Today I woke up a little early and started putting together a salad for our lunches. I'd been thinking about it since yesterday when I went on a Costco run and also received my CSA farm food. Romaine lettuce, (leftover) asparagus, cucumbers, feta cheese, rotisserie chicken, and garbanzo beans (I splurged and bought a Costco case of garbanzo beans!). All I needed to do was wash, rinse, and chop. And make a salad dressing.

Salad dressing is something that I rarely buy in a bottle. Growing up, my mom would always make her own vinaigrette from scratch (and still does!). I also learned how to make simple ones while I lived in Paris from 2003-2005. Since I learned how easy and delicious it was, I've never gone back to the bottle - except for ranch.

Recently, my husband asked if I could get a little more creative with my dressings. I didn't blame him. My standard is vinegar or lemon juice, Dijon mustard, extra virgin olive oil, salt, pepper, and a little honey. Sometimes I feel wild and will throw in some Herbes de Provence. Today, I decided I'd experiment a little further with something creamy.

 The ingredient list. Notice the jar of mustard is empty. I used it because it only had a little left.
 Remember to use what you've got!

I looked in my fridge and found sour cream and milk. I checked out my cupboards and saw balsamic vinegar. Hmm. Why not? I mixed them. Here's the recipe:

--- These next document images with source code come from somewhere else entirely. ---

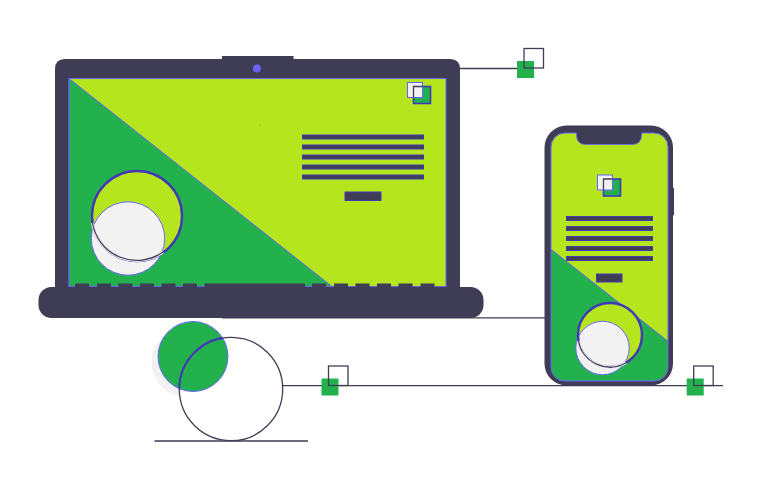
<!DOCTYPE html>
<html lang="en">
<head>
<meta charset="utf-8">
<title>Responsive devices illustration</title>
<style>
:root {
  --paper: #ffffff;
  --ink: #3f3d56;
  --lime: #b5e61d;
  --green: #22b14c;
  --violet: #6c63ff;
  --indigo: #4338b8;
  --mist: #f2f2f2;
}
html, body { margin: 0; background: var(--paper); overflow: hidden; }
svg { display: block; width: 762px; height: 490px; }
.ink { fill: var(--ink); }
.lime { fill: var(--lime); }
.green { fill: var(--green); }
.mist { fill: var(--mist); }
.violet { fill: var(--violet); }
.edge { stroke: var(--violet); stroke-width: 1; }
.line { fill: none; stroke: var(--ink); stroke-width: 1.3; }
.ring { fill: none; stroke: var(--indigo); stroke-width: 2.4; }
.bar { fill: var(--ink); stroke: var(--indigo); stroke-width: 1; }
</style>
</head>
<body>
<svg viewBox="0 0 762 490" role="img" aria-label="Laptop and phone showing the same green layout">
  <defs>
    <g id="marker">
      <rect class="green" x="0" y="13" width="17" height="17"/>
      <rect class="line" x="7" y="0.5" width="19.5" height="19.5"/>
    </g>
    <g id="badge">
      <rect x="6.5" y="4.5" width="17" height="17" fill="var(--green)" stroke="var(--indigo)" stroke-width="1.6"/>
      <rect class="mist edge" x="0.5" y="0.5" width="15" height="15"/>
      <path d="M6.5 15.5V4.5H15.500" fill="none" stroke="var(--ink)" stroke-width="1.3"/>
    </g>
    <clipPath id="laptop-disc"><circle cx="137" cy="216" r="45"/></clipPath>
    <clipPath id="phone-disc"><circle cx="610" cy="335" r="32"/></clipPath>
    <clipPath id="green-ball"><circle cx="193" cy="356.500" r="35"/></clipPath>
    <clipPath id="phone-screen"><rect x="551" y="133" width="117" height="248" rx="14"/></clipPath>
  </defs>

  <g id="connectors" class="line">
    <path d="M459 68.500H524M222 317.800H546M283 385.700H723M154.500 441H308"/>
  </g>
  <use href="#marker" x="517" y="48"/>
  <use href="#marker" x="321.500" y="365.500"/>
  <use href="#marker" x="686.700" y="365.500"/>

  <g id="laptop">
    <rect class="ink" x="222" y="56" width="71.500" height="10"/>
    <path class="ink" d="M55 290V69Q55 59 65 59H450Q460 59 460 69V290Z"/>
    <rect class="lime edge" x="69" y="78.500" width="377" height="208"/>
    <path class="green edge" d="M69 78.500L332 286.500H69Z"/>
    <circle class="violet" cx="257" cy="68.500" r="3.900"/>
    <circle class="green" cx="260" cy="125" r="0.600"/>

    <g id="laptop-circles">
      <circle class="lime" cx="137" cy="216" r="45"/>
      <circle class="mist edge" cx="128" cy="238.500" r="36.700"/>
      <circle class="ring" cx="137" cy="216" r="45"/>
      <path d="M92.500 223A45 45 0 0 0 163 252" fill="none" stroke="var(--mist)" stroke-width="3"/>
      <path class="line" d="M92.500 223A45 45 0 0 0 163 252"/>
    </g>

    <use href="#badge" x="407" y="82"/>
    <g id="laptop-copy" class="bar">
      <rect x="302.500" y="135" width="121" height="4"/>
      <rect x="302.500" y="145" width="121" height="4"/>
      <rect x="302.500" y="155" width="121" height="4"/>
      <rect x="302.500" y="165" width="121" height="4"/>
      <rect x="302.500" y="175" width="121" height="4"/>
      <rect x="345" y="192" width="36" height="8.500"/>
    </g>

    <rect class="ink" x="38.500" y="287" width="445" height="31" rx="13"/>
    <path class="ink" d="M75 283.500h14v5H75ZM97 283.500h14v5H97ZM118.500 283.500h14v5h-14ZM140 283.500h14v5h-14ZM161.500 283.500h14v5h-14ZM183 283.500h14v5h-14ZM204.500 283.500H305v5H204.500ZM312 283.500h14v5h-14ZM334 283.500h14v5h-14ZM355.500 283.500h14v5h-14ZM377 283.500h14v5h-14ZM398.500 283.500h14v5h-14ZM420.500 283.500h14v5h-14Z"/>
  </g>

  <g id="phone">
    <rect class="ink" x="670" y="187.500" width="4" height="28" rx="1"/>
    <rect class="ink" x="544.500" y="125.500" width="128.500" height="260" rx="22"/>
    <rect class="lime" x="551" y="133" width="117" height="248" rx="14"/>
    <path class="green edge" clip-path="url(#phone-screen)" d="M550 248.500L669 342V382H550Z"/>
    <rect x="551" y="133" width="117" height="248" rx="14" fill="none" class="edge"/>
    <path class="ink" d="M576.500 132H641.500V135Q641.500 144.500 632 144.500H586Q576.500 144.500 576.500 135Z"/>
    <path d="M576.500 133V135Q576.500 144.500 586 144.500H632Q641.500 144.500 641.500 135V133" fill="none" stroke="var(--violet)" stroke-width="0.800"/>

    <use href="#badge" x="597" y="174.500"/>
    <g id="phone-copy" class="bar">
      <rect x="566.500" y="216.500" width="86" height="4"/>
      <rect x="566.500" y="226.500" width="86" height="4"/>
      <rect x="566.500" y="236.500" width="86" height="4"/>
      <rect x="566.500" y="246.500" width="86" height="4"/>
      <rect x="566.500" y="256.500" width="86" height="4"/>
      <rect x="596.500" y="274" width="25.500" height="8"/>
    </g>

    <g id="phone-circles">
      <circle class="lime" cx="610" cy="335" r="32"/>
      <circle class="mist edge" cx="602.500" cy="348" r="26.700"/>
      <circle class="ring" cx="610" cy="335" r="32"/>
      <path d="M578.500 341A32 32 0 0 0 626 362.700" fill="none" stroke="var(--mist)" stroke-width="3"/>
      <path class="line" d="M578.500 341A32 32 0 0 0 626 362.700"/>
    </g>
  </g>

  <g id="floor-circles">
    <circle class="mist" cx="187" cy="362" r="35.500"/>
    <circle cx="231" cy="389" r="51.700" fill="var(--paper)"/>
    <circle class="green edge" cx="193" cy="356.500" r="35"/>
    <circle class="line" cx="231" cy="389" r="51.700"/>
    <circle cx="231" cy="389" r="51.700" fill="none" stroke="var(--indigo)" stroke-width="2" clip-path="url(#green-ball)"/>
  </g>
</svg>
</body>
</html>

Creamy (Light*) Balsamic Dressing (makes about 1 cup)
1/4 c. (light) mayonnaise
3 Tbsp (light) sour cream
1/4 c. milk
3 Tbsp balsamic vinegar
1 Tbsp vegetable oil
1 Tbsp whole grain mustard (you could use dijon also, there would just be less texture)
1 tsp Herbes de Provence
salt & pepper to taste
*because we're trying to lose weight

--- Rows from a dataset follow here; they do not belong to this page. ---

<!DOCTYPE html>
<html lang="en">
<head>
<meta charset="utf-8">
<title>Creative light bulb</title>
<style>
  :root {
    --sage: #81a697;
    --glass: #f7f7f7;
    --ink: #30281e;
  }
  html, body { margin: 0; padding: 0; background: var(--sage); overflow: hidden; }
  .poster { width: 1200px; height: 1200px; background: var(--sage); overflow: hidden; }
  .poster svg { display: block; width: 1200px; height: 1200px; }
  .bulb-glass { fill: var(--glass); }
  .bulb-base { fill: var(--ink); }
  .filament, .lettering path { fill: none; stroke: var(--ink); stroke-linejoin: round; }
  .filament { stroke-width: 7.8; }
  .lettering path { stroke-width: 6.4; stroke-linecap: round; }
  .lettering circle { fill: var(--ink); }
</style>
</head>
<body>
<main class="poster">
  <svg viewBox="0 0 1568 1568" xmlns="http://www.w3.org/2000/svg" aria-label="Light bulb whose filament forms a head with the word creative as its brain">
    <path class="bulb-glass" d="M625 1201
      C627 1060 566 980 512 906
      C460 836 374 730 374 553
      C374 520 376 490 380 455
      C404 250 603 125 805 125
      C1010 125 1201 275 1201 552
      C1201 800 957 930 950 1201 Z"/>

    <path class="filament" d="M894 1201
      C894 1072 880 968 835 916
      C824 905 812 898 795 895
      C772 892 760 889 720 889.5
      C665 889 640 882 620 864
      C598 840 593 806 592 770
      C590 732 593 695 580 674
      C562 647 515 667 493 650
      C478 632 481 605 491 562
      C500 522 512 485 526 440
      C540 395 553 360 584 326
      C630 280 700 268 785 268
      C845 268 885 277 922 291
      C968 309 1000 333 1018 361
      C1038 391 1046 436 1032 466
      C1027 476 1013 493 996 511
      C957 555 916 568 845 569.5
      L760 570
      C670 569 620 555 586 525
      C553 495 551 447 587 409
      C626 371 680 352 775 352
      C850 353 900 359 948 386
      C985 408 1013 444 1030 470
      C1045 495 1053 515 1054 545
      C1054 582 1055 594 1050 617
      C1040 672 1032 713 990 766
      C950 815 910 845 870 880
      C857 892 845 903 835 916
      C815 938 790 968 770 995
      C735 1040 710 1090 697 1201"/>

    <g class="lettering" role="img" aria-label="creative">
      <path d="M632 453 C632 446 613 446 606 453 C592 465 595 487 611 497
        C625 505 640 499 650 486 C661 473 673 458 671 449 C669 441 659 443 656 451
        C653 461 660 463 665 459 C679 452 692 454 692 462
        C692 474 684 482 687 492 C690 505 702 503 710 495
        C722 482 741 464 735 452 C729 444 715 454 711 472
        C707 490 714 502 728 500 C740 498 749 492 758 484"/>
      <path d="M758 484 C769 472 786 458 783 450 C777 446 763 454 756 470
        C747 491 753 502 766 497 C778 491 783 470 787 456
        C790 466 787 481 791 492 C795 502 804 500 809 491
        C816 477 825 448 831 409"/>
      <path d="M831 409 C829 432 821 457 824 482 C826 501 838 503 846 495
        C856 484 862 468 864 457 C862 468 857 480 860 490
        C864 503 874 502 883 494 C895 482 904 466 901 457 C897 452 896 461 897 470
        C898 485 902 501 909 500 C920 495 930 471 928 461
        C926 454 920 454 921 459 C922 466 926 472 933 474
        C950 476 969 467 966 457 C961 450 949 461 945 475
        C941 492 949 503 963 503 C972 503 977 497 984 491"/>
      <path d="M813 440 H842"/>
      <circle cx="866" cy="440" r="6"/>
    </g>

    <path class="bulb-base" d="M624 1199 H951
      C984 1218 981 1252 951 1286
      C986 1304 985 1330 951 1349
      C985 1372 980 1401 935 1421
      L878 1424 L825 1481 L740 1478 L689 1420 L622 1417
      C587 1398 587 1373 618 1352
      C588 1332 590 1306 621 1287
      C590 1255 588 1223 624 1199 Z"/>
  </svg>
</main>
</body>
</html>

Mix all the ingredients together. Top your favorite green salad. Enjoy!